Constellation Orion which dominates the winter sky in the northern hemisphere.
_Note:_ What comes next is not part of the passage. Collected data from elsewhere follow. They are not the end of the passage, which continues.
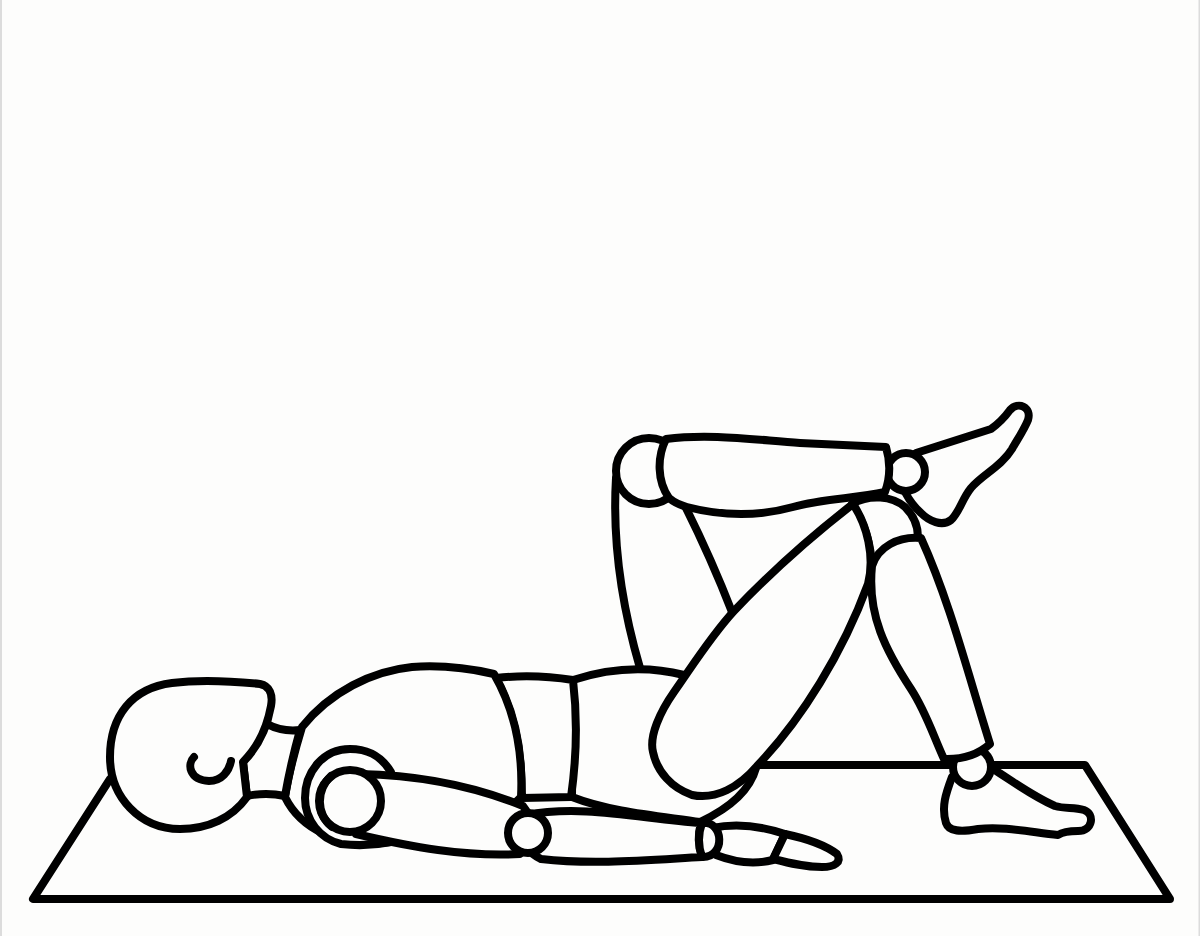
<!DOCTYPE html>
<html lang="en">
<head>
<meta charset="utf-8">
<title>Figure-four stretch</title>
<style>
  :root { --paper: #fdfdfc; --ink: #000; --edge: #dcdcdc; }
  html, body { margin: 0; overflow: hidden; background: var(--paper); }
  svg { display: block; width: 1200px; height: 936px; }
  .paper { fill: var(--paper); }
  .edge { stroke: var(--edge); stroke-width: 2; }
  .part { fill: var(--paper); stroke: var(--ink); stroke-width: 8; stroke-linecap: round; stroke-linejoin: round; }
  .line { fill: none; }
</style>
</head>
<body>
<svg viewBox="0 0 1200 936" role="img" aria-label="Jointed mannequin lying on a mat with one ankle crossed over the other knee">
  <rect class="paper" width="1200" height="936"/>
  <line class="edge" x1="1" y1="0" x2="1" y2="936"/>
  <line class="edge" x1="1199.5" y1="0" x2="1199.5" y2="936"/>

  <g id="mat">
    <polygon class="paper" points="120,765 1085,765 1170,899 33,899"/>
    <path class="part line" d="M110 779L33 899H1170L1085 765H756"/>
  </g>

  <g id="raised-thigh">
    <path class="part" d="M616 478C612 545 623 610 640 668L700 668L732 612C718 576 702 540 685 506Z" stroke="none" style="stroke:none"/>
    <path class="part line" d="M616 478C612 545 623 610 640 668M685 506C702 540 718 576 732 612"/>
  </g>

  <g id="torso">
    <path class="part" d="M573 680C610 668 648 666 684 675L756 768C750 790 730 808 700 822C660 816 610 812 572 797Z"/>
    <path class="part" d="M496 678C522 675 548 676 573 680C578 722 576 762 571 797L522 798C522 754 516 716 496 678Z"/>
    <path class="part" d="M302 727C330 692 372 671 412 667C440 665 468 668 494 674C516 712 523 756 521 797L510 808L390 842C340 850 300 828 285 797C289 772 295 750 302 727Z"/>
  </g>

  <g id="head">
    <path class="part" d="M267 724Q282 732 300 730Q291 762 285 796Q266 792 247 796L243 762Z"/>
    <path class="part" d="M243 762L247 797C232 818 208 829 180 829C140 829 110 797 110 757C110 716 132 688 172 683C202 679 232 681 260 684C270 686 273 695 271 706C267 728 258 747 243 762Z"/>
    <path class="part line" d="M194 757C187 764 189 780 209 781C222 781 229 771 231 761"/>
  </g>

  <g id="standing-leg">
    <path class="part" d="M952 777C946 793 941 807 946 823C949 832 961 832 978 829C1003 826 1030 832 1058 835Q1064 831 1078 831C1093 831 1095 814 1084 810C1074 807 1065 809 1055 806C1032 796 1011 780 993 769Z"/>
    <circle class="part" cx="972" cy="767" r="19"/>
    <path class="part" d="M852 504C870 494 892 496 905 507C913 515 918 524 918 537L872 567C871 544 865 523 852 504Z"/>
    <path class="part" d="M872 566C878 547 898 536 921 538C950 602 968 674 990 744Q972 760 944 759C933 735 926 712 911 689C886 651 867 615 872 566Z"/>
    <path class="part" d="M853 504C813 535 773 570 734 611C711 636 693 665 674 692C660 712 649 736 653 752C657 772 672 788 692 795C716 800 739 787 757 766C802 719 843 652 868 584C875 556 867 525 853 504Z"/>
  </g>

  <g id="crossed-leg">
    <path class="part" d="M916 453L991 429Q1002 421 1010 410C1018 401 1032 407 1028 420C1024 430 1017 440 1012 449C1001 467 983 474 971 488C962 499 959 513 951 520C942 527 929 521 921 513Q911 504 905 492Z"/>
    <circle class="part" cx="906" cy="472" r="19"/>
    <circle class="part" cx="649" cy="471" r="33"/>
    <path class="part" d="M666 439C710 433 756 440 800 443L886 447Q893 470 885 492C854 499 824 498 793 507C757 517 722 516 687 507Q676 504 669 498C657 481 657 457 666 439Z"/>
  </g>

  <g id="arm">
    <path class="part" d="M391 772C380 754 366 749 350 749C323 749 305 772 305 798C305 820 320 839 341 844Q366 847 391 842Z"/>
    <path class="part" d="M360 774C414 775 471 785 523 806L540 830L520 854C465 857 411 847 356 834Z"/>
    <circle class="part" cx="350" cy="801" r="31"/>
    <path class="part line" d="M331 776C316 790 316 814 332 827"/>
    <path class="part" d="M526 815C583 804 642 819 701 823Q696 840 702 857C648 860 593 865 541 859Q532 855 527 848Z"/>
    <circle class="part" cx="528" cy="833" r="20"/>
    <path class="part" d="M712 828C736 823 761 826 785 834L773 860C753 865 734 862 716 855Z"/>
    <path class="part" d="M785 834C804 838 825 845 837 854C842 862 835 867 822 867C805 867 789 863 773 859Z"/>
    <path class="part" d="M702 823C724 820 726 858 702 857Q696 840 702 823Z"/>
  </g>
</svg>
</body>
</html>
Arrow points to the approximate location of the Horsehead nebula
Single 15 min raw image of the Horsehead taken with SBIG6303E and Astrodon 3nm HA filter!